How is social media affecting the way our pop heroes are uncovered?

One Pound Fish Man: Muhammad NazirAstonishingly, I only heard of the “One Pound Fish” man the other day, which is proof that even if one’s job description involves a healthy dose of social media, one is not necessarily tuned in to the zeitgeist! (I was pretty slow to pick up on Gangnam Style, too).

“One Pound Fish Man” (who, contrary to popular belief it seems, actually has a name: Muhammed Nazir) is the perfect example of a grassroots internet phenomenon. But is he destined for a brief, if glorious, period of fame? And is there a certain exploitation of the “funny guy at the market”?

I can’t help feeling parallels between the YouTube heroes of today and the Big Brother stars of ten years ago. Pick’em’up, spit’em’out. Celebrity culture loves a “rags to riches” story, but it’s not one that tends to be sustained.

Others would disagree; Lily Allen and Justin Bieber were “discovered” via social media, although Allen’s showbiz parents may just have had something to with it, and while I’m hardly the most encyclopaedic source of Bieber knowledge (you’ll need to ask Twitter) as far as I’m aware his mother played a significant role in getting him “noticed” with some clever, and aggressive, marketing.

Ultimately, I suppose, there’s a minor difference between cynical efforts of Big Brother contestants who enter in order to gain fame, and social media where anyone with a camera can muck about and do what they like – and if it’s picked up by the masses, so be it. Social media allows for a more unpredictable – and thus more interesting and less manufactured – pop culture world. Simon Cowell could not have predicted, and surely would not have touched, One Pound Fish or Gangnam Style. Also, crucially, Nazir was, initially at least, an unwitting social media hero: it was third-party videos of his market banter that became the viral hit which led, in turn, to his record deal.

Time will tell whether Psy proves to be a long-term phenomenon or merely the guy with a silly dance who bagged a billion YouTube views. I’d have him over Whigfield (I am showing my age; I mean One Direction) any day of the week though.

Has pop culture changed fundamentally? Or are we just enjoying a brief spell of internet counter-culture which will wither and die once the sheer variety and humour becomes stale? I’d be interested in your thoughts.

Eoghan O’Neill is social listening analyst at Ipsos MORI. He tweets at @EoghanLondon and blogs occasionally.

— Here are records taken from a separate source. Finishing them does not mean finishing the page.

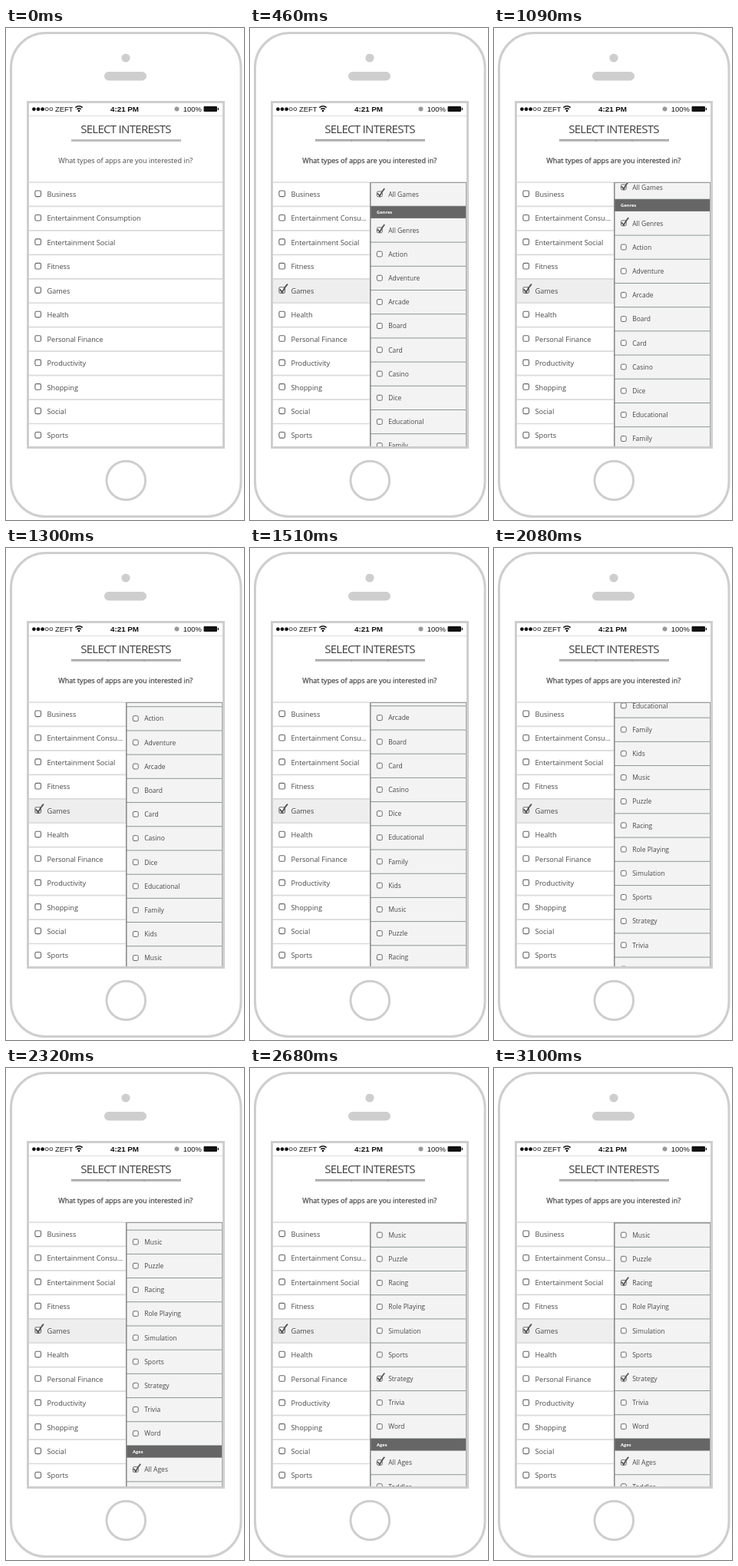
Recreate the animation shown at these times as an HTML page. Size 310 by 641 pixels, loop 3.31 s.

```html
<!DOCTYPE html>
<html lang="en">
<head>
<meta charset="utf-8">
<title>Select interests</title>
<style>
  html, body { margin: 0; width: 100%; height: 100%; overflow: hidden; background: #fff; }
  svg { display: block; width: 310px; height: 641px; }
  text { font-family: "Open Sans", "Noto Sans", sans-serif; fill: #484848; }
  .left text { font-size: 9.2px; }
  .right text { font-size: 8.5px; }
  .right .head { font-size: 5.8px; font-weight: 700; fill: #fff; }
  .status text { font: 9.4px "Liberation Sans", Arial, sans-serif; fill: #111; }
  .status .clock { font-size: 9.8px; font-weight: 700; }
  .title { font-size: 15px; letter-spacing: -.7px; fill: #3c3c3c; }
  .ask { font-size: 9.1px; }
  .frame { fill: none; stroke: #cecece; stroke-width: 3; }
  .box { fill: #fff; stroke: #666; stroke-width: 1.1; }
  .tick { fill: none; stroke: #555; stroke-width: 2; }
</style>
</head>
<body>
<svg viewBox="0 0 310 641">
  <defs>
    <clipPath id="screen"><rect x="30" y="98" width="252" height="447"/></clipPath>
    <clipPath id="pane"><rect x="156" y="201" width="126" height="344"/></clipPath>
  </defs>

  <rect class="frame" x="6.5" y="6.5" width="299.5" height="630" rx="45"/>
  <circle cx="156" cy="39" r="5.6" fill="#cecece"/>
  <rect x="128" y="57" width="55" height="11.5" rx="5.7" fill="#cecece"/>
  <circle class="frame" cx="156.3" cy="589.5" r="25.3"/>

  <g class="status">
    <g id="signal" stroke="#111" stroke-width=".8"></g>
    <text x="64" y="109">ZEFT</text>
    <g fill="none" stroke="#111" stroke-width="1.5">
      <path d="M90.3 103.6Q95 99.8 99.7 103.6M92.2 105.8Q95 103.6 97.8 105.8"/>
      <circle cx="95" cy="107.9" r=".6"/>
    </g>
    <text class="clock" x="154.5" y="109.2" text-anchor="middle">4:21 PM</text>
    <circle cx="222.5" cy="105.5" r="3" fill="#999"/>
    <text x="230.8" y="109">100%</text>
    <rect x="257.5" y="102" width="17.5" height="7" rx="1" fill="#111"/>
    <path d="M276.4 104v3" stroke="#111" stroke-width="1.2"/>
  </g>
  <path d="M30 114.5H282" stroke="#dedede"/>

  <text class="title" x="156" y="136.8" text-anchor="middle">SELECT INTERESTS</text>
  <rect x="85" y="145" width="143" height="3" fill="#bdbdbd"/>
  <text class="ask" id="ask" x="155.7" y="176.2" text-anchor="middle" stroke="#484848">What types of apps are you interested in?</text>

  <g clip-path="url(#screen)">
    <g class="left" id="left"></g>
    <g id="panel">
      <path d="M85 145.5H228M132.5 145v3M180 145v3" stroke="#8d8d8d" stroke-width=".8"/>
      <g class="right" clip-path="url(#pane)">
        <rect x="156" y="201" width="126" height="344" fill="#f3f3f3"/>
        <g id="list"></g>
      </g>
      <path d="M156.8 201V545" stroke="#858585" stroke-width="1.5"/>
      <path d="M281.5 201V545" stroke="#aaa"/>
      <path d="M156 201.5H282" stroke="#999"/>
    </g>
    <circle id="touch" fill="#777"/>
  </g>
  <rect class="frame" x="28.5" y="96.5" width="255" height="450"/>
</svg>

<script>
const NS = 'http://www.w3.org/2000/svg';
const $ = id => document.getElementById(id);
const LOOP = 3310, STEP = 30, TAP = 300;
const SCROLL_START = 1060, SCROLL_STEPS = 43, SCROLL_PX = 389;
const TOP = 201, LEFT_H = 31.45, RIGHT_H = 31.2, HEAD_H = 15.7;

function add(parent, tag, attrs, content) {
  const el = document.createElementNS(NS, tag);
  for (const key in attrs) el.setAttribute(key, attrs[key]);
  if (content) el.textContent = content;
  parent.append(el);
  return el;
}
const show = (el, on) => el.setAttribute('visibility', on ? 'inherit' : 'hidden');

// Checkbox centred on (x, y); returns its check mark.
function checkbox(parent, x, y, size) {
  const g = add(parent, 'g', { transform: `translate(${x} ${y}) scale(${size})` });
  add(g, 'rect', { class: 'box', x: -3.8, y: -3.8, width: 7.6, height: 7.6, rx: 1.8 });
  return add(g, 'path', { class: 'tick', d: 'M-2.8 -1.2L.2 2.8Q3 -3.5 7.2 -8' });
}

for (let i = 0; i < 5; i++)
  add($('signal'), 'circle', { cx: 36.4 + i * 5.6, cy: 105.7, r: 2, fill: i < 3 ? '#111' : '#fff' });

const interests = ['Business', 'Entertainment Consumption', 'Entertainment Social', 'Fitness',
  'Games', 'Health', 'Personal Finance', 'Productivity', 'Shopping', 'Social', 'Sports'];
const left = {};
const shade = add($('left'), 'rect',
  { x: 30, y: TOP + 4 * LEFT_H, width: 127, height: LEFT_H, fill: '#eee' });
interests.forEach((name, i) => {
  const y = TOP + i * LEFT_H;
  add($('left'), 'path', { d: `M30 ${y}H282`, stroke: '#dadada', 'stroke-width': 1.7 });
  const mark = checkbox($('left'), 41.7, y + 14.8, 1);
  show(mark, false);
  const label = add($('left'), 'text', { x: 53.5, y: y + 18.9 }, name);
  left[name] = { mark, label };
});

const genres = ['Action', 'Adventure', 'Arcade', 'Board', 'Card', 'Casino', 'Dice', 'Educational',
  'Family', 'Kids', 'Music', 'Puzzle', 'Racing', 'Role Playing', 'Simulation', 'Sports',
  'Strategy', 'Trivia', 'Word'];
const entries = ['All Games', '#Genres', 'All Genres', ...genres, '#Ages', 'All Ages', 'Toddler'];
const marks = {};
let y = TOP;
for (const name of entries) {
  if (name[0] === '#') {
    add($('list'), 'rect', { x: 157, y, width: 125, height: HEAD_H, fill: '#666' });
    add($('list'), 'text', { class: 'head', x: 165, y: y + 10 }, name.slice(1));
    y += HEAD_H;
  } else {
    marks[name] = checkbox($('list'), 168.8, y + 15.4, .9);
    show(marks[name], name.startsWith('All'));
    add($('list'), 'text', { x: 180.2, y: y + 18.7 }, name);
    y += RIGHT_H;
    add($('list'), 'path', { d: `M157 ${y}H282`, stroke: '#8b9794' });
  }
}

const taps = [
  { at: 160, x: 52, y: 342 },
  { at: 2380, x: 178, y: 405, name: 'Strategy' },
  { at: 2800, x: 178, y: 280, name: 'Racing' }
];

function draw(t) {
  const open = t >= taps[0].at + TAP / 2;
  show($('panel'), open);
  show(shade, open);
  show(left.Games.mark, open);
  $('ask').setAttribute('stroke-width', open ? .25 : 0);
  left['Entertainment Consumption'].label.textContent =
    open ? 'Entertainment Consu...' : 'Entertainment Consumption';

  const n = Math.floor((t - SCROLL_START) / STEP);
  const part = Math.max(0, Math.min(1, n / SCROLL_STEPS));
  $('list').setAttribute('transform', `translate(0 ${-SCROLL_PX * part})`);

  let alpha = 0;
  for (const tap of taps) {
    if (tap.name) show(marks[tap.name], t >= tap.at + TAP / 2);
    if (t < tap.at || t >= tap.at + TAP) continue;
    const p = (Math.floor((t - tap.at) / STEP) + 1) / (TAP / STEP + 1);
    alpha = .4 * Math.sin(Math.PI * p);
    $('touch').setAttribute('cx', tap.x);
    $('touch').setAttribute('cy', tap.y);
    $('touch').setAttribute('r', 14 + 11 * p);
  }
  $('touch').setAttribute('opacity', alpha);
}

const start = performance.now();
function tick() {
  draw((performance.now() - start) % LOOP);
  requestAnimationFrame(tick);
}
tick();
</script>
</body>
</html>
```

  • Kevin

    Hi Eoghan!

    thanks for the post.
    It appears that the internet has democratized the music industry to some extent, which I believe is very good and as seen for psy, it can be the most unexpected people to have star-like talent.

    Indeed most music labels are looking for what sells in the moment. If he and others will be successful 5years from now will I think largely depend on the labels willingness to invest into artist development. But it might appear more attractive to some labels to “spit’em out” rather quickly after having scored one big hit… I think it will always depend on the label, its budget and its risk-awareness..

    Kevin from Berlin